Kes Teter, my friend and oft-times climbing buddy, is still climbing. An astonishing statement? Not really. For those who were fortunate enough to know Kes and to have climbed with this irrepressible dynamo, he will always be on the move, though no longer physically with us, having died on Noshaq on July 29.

I met Kes six years ago, professionally, and our first outing venture was a desert climb in southern California. Kes was awake at the first light of dawn and made certain we were up and as eager to move as he was. The same scenario recurred on all our climbs, accompanied by the exhortation, “Come on; let’s go. Time’s a’wasting.”

This personified Kes in his approach to climbing. He moved quickly, precisely and confidently. Life for him was a perpetual, rapidly evolving sequence of movement; he enjoyed it in every fiber of his being. His enthusiasm could not be quenched or denied and he imbued his companions with the same esprit.

Is it a wonder now that those who knew him cannot for a moment doubt that he is effervescing, darting about and perhaps impelling the Devil himself to bestir, for there was not a moment to lose?

Yes, we will miss his temporal presence, but a transient closure of one’s eyes brings him back, eyes sparkling, ever smiling.

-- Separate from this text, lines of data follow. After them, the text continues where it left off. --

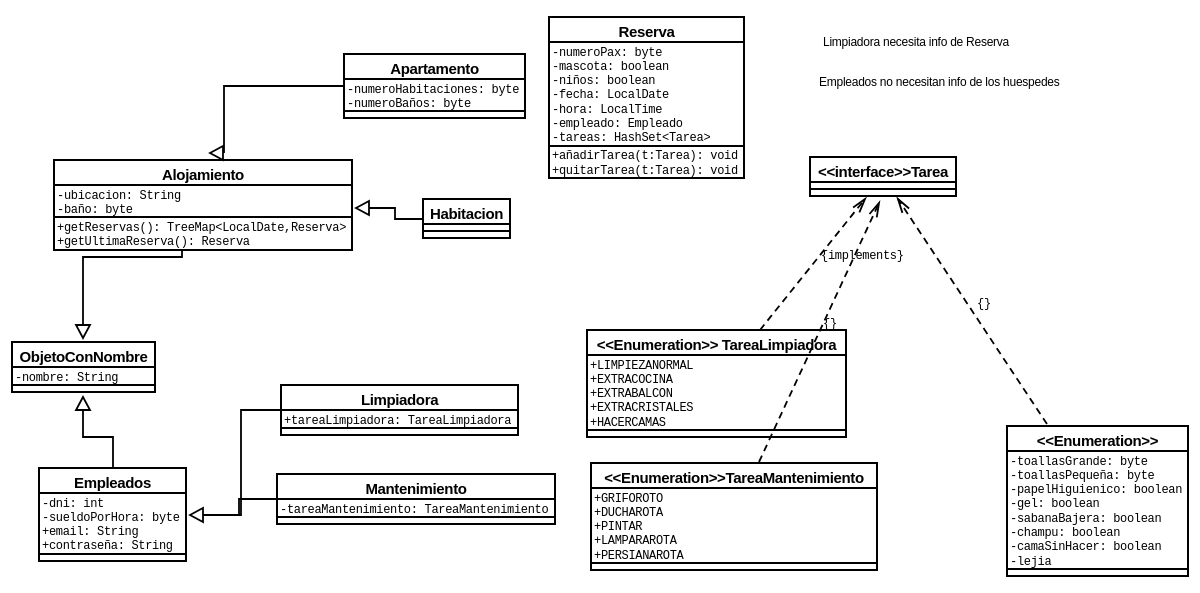
<!DOCTYPE html>
<html lang="es">
<head>
<meta charset="utf-8">
<title>Diagrama de clases: alojamientos</title>
<style>
:root { --ink: #000; --paper: #fff; --line: 14.3px; }
* { box-sizing: border-box; margin: 0; padding: 0; }
body { width: 1200px; height: 593px; overflow: hidden; background: var(--paper); color: var(--ink); }
.diagram { position: relative; width: 1200px; height: 593px; overflow: hidden; }
.class { position: absolute; display: flex; flex-direction: column; border: 2px solid var(--ink); background: var(--paper); }
.class h2 { height: 23px; padding-top: 5px; font: bold 15px/18px "Liberation Sans", Arial, sans-serif; letter-spacing: -.36px; text-align: center; white-space: nowrap; }
.members { border-top: 2px solid var(--ink); padding: 2.5px 0 0 2px; list-style: none; font: 12px/var(--line) "Liberation Mono", monospace; letter-spacing: -.32px; white-space: pre; }
.members li { height: var(--line); }
.members li:last-child { margin-bottom: -.8px; }
.members:empty { height: 7.2px; padding: 0; }
.connectors { position: absolute; left: 0; top: 0; fill: none; stroke: var(--ink); stroke-width: 1.8; }
.connectors polygon { fill: var(--paper); }
.realizations { stroke-dasharray: 7 5; }
.label, .note { position: absolute; white-space: pre; }
.label { font: 12px/14px "Liberation Mono", monospace; letter-spacing: -.32px; }
.note { font: 12px/14px "Liberation Sans", Arial, sans-serif; letter-spacing: -.25px; }

.apartamento { left: 343px; top: 53px; width: 183px; }
.reserva { left: 548px; top: 16px; width: 197px; }
.alojamiento { left: 53px; top: 159px; width: 300px; }
.habitacion { left: 422px; top: 198px; width: 89px; }
.tarea { left: 809px; top: 156px; width: 148px; }
.objeto { left: 11px; top: 341px; width: 145px; }
.limpiadora { left: 280px; top: 384px; width: 239px; }
.mantenimiento { left: 276px; top: 473px; width: 280px; }
.empleados { left: 38px; top: 467px; width: 149px; }
.tarea-limpiadora { left: 586px; top: 329px; width: 261px; }
.tarea-mantenimiento { left: 590px; top: 462px; width: 288px; }
.enumeracion { left: 1006px; top: 425px; width: 183px; }
.note-limpiadora { left: 823px; top: 35px; }
.note-empleados { left: 819px; top: 75px; }
.label-implements { left: 821px; top: 249px; }
.label-mantenimiento { left: 823px; top: 317px; }
.label-enumeracion { left: 977px; top: 297px; }
</style>
</head>
<body>
<main class="diagram">
  <section class="class apartamento">
    <h2>Apartamento</h2>
    <ul class="members"><li>-numeroHabitaciones: byte</li><li>-numeroBaños: byte</li></ul>
    <ul class="members"></ul>
  </section>

  <section class="class reserva">
    <h2>Reserva</h2>
    <ul class="members"><li>-numeroPax: byte</li><li>-mascota: boolean</li><li>-niños: boolean</li><li>-fecha: LocalDate</li><li>-hora: LocalTime</li><li>-empleado: Empleado</li><li>-tareas: HashSet&lt;Tarea&gt;</li></ul>
    <ul class="members"><li>+añadirTarea(t:Tarea): void</li><li>+quitarTarea(t:Tarea): void</li></ul>
  </section>

  <section class="class alojamiento">
    <h2>Alojamiento</h2>
    <ul class="members"><li>-ubicacion: String</li><li>-baño: byte</li></ul>
    <ul class="members"><li>+getReservas(): TreeMap&lt;LocalDate,Reserva&gt;</li><li>+getUltimaReserva(): Reserva</li></ul>
  </section>

  <section class="class habitacion">
    <h2>Habitacion</h2>
    <ul class="members"></ul>
    <ul class="members"></ul>
  </section>

  <section class="class tarea">
    <h2>&lt;&lt;interface&gt;&gt;Tarea</h2>
    <ul class="members"></ul>
    <ul class="members"></ul>
  </section>

  <section class="class objeto">
    <h2>ObjetoConNombre</h2>
    <ul class="members"><li>-nombre: String</li></ul>
    <ul class="members"></ul>
  </section>

  <section class="class limpiadora">
    <h2>Limpiadora</h2>
    <ul class="members"><li>+tareaLimpiadora: TareaLimpiadora</li></ul>
    <ul class="members"></ul>
  </section>

  <section class="class mantenimiento">
    <h2>Mantenimiento</h2>
    <ul class="members"><li>-tareaMantenimiento: TareaMantenimiento</li></ul>
    <ul class="members"></ul>
  </section>

  <section class="class empleados">
    <h2>Empleados</h2>
    <ul class="members"><li>-dni: int</li><li>-sueldoPorHora: byte</li><li>+email: String</li><li>+contraseña: String</li></ul>
    <ul class="members"></ul>
  </section>

  <section class="class tarea-limpiadora">
    <h2>&lt;&lt;Enumeration&gt;&gt; TareaLimpiadora</h2>
    <ul class="members"><li>+LIMPIEZANORMAL</li><li>+EXTRACOCINA</li><li>+EXTRABALCON</li><li>+EXTRACRISTALES</li><li>+HACERCAMAS</li></ul>
    <ul class="members"></ul>
  </section>

  <section class="class tarea-mantenimiento">
    <h2>&lt;&lt;Enumeration&gt;&gt;TareaMantenimiento</h2>
    <ul class="members"><li>+GRIFOROTO</li><li>+DUCHAROTA</li><li>+PINTAR</li><li>+LAMPARAROTA</li><li>+PERSIANAROTA</li></ul>
    <ul class="members"></ul>
  </section>

  <section class="class enumeracion">
    <h2>&lt;&lt;Enumeration&gt;&gt;</h2>
    <ul class="members"><li>-toallasGrande: byte</li><li>-toallasPequeña: byte</li><li>-papelHiguienico: boolean</li><li>-gel: boolean</li><li>-sabanaBajera: boolean</li><li>-champu: boolean</li><li>-camaSinHacer: boolean</li><li>-lejia</li></ul>
    <ul class="members"></ul>
  </section>

  <svg class="connectors" width="1200" height="593" viewBox="0 0 1200 593" aria-hidden="true">
    <defs>
      <marker id="open-arrow" markerUnits="userSpaceOnUse" markerWidth="20" markerHeight="14" refX="16" refY="7" orient="auto">
        <path d="M2 3L16 7L2 11" fill="none" stroke="#000" stroke-width="1.8" stroke-dasharray="none"/>
      </marker>
    </defs>
    <g class="generalizations">
      <polyline points="344,86 224,86 224,153"/>
      <polygon points="210,153 223,146 223,160"/>
      <polyline points="423,219 395,219 395,208 369,208"/>
      <polygon points="356,208 369,201 369,215"/>
      <polyline points="182,249 182,257 83,257 83,325"/>
      <polygon points="83,338 76,325 90,325"/>
      <polyline points="113,468 113,437 83,437 83,410"/>
      <polygon points="83,397 76,410 90,410"/>
      <polyline points="281,410 241,410 241,515 203,515"/>
      <polyline points="277,499 239,499 239,515 203,515"/>
      <polygon points="190,515 203,508 203,522"/>
    </g>
    <g class="realizations">
      <line x1="760" y1="330" x2="865" y2="199" marker-end="url(#open-arrow)"/>
      <line x1="759" y1="462" x2="879" y2="203" marker-end="url(#open-arrow)"/>
      <line x1="1047" y1="424" x2="898" y2="199" marker-end="url(#open-arrow)"/>
    </g>
  </svg>

  <span class="label label-implements">{implements}</span>
  <span class="label label-mantenimiento">{}</span>
  <span class="label label-enumeracion">{}</span>
  <p class="note note-limpiadora">Limpiadora necesita info de Reserva</p>
  <p class="note note-empleados">Empleados no necesitan info de los huespedes</p>
</main>
</body>
</html>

For myself, and I think I echo the sentiments of others, Kes made life worth living, worth enjoying and worth knowing him.

Andrew J. Smatko, M.D.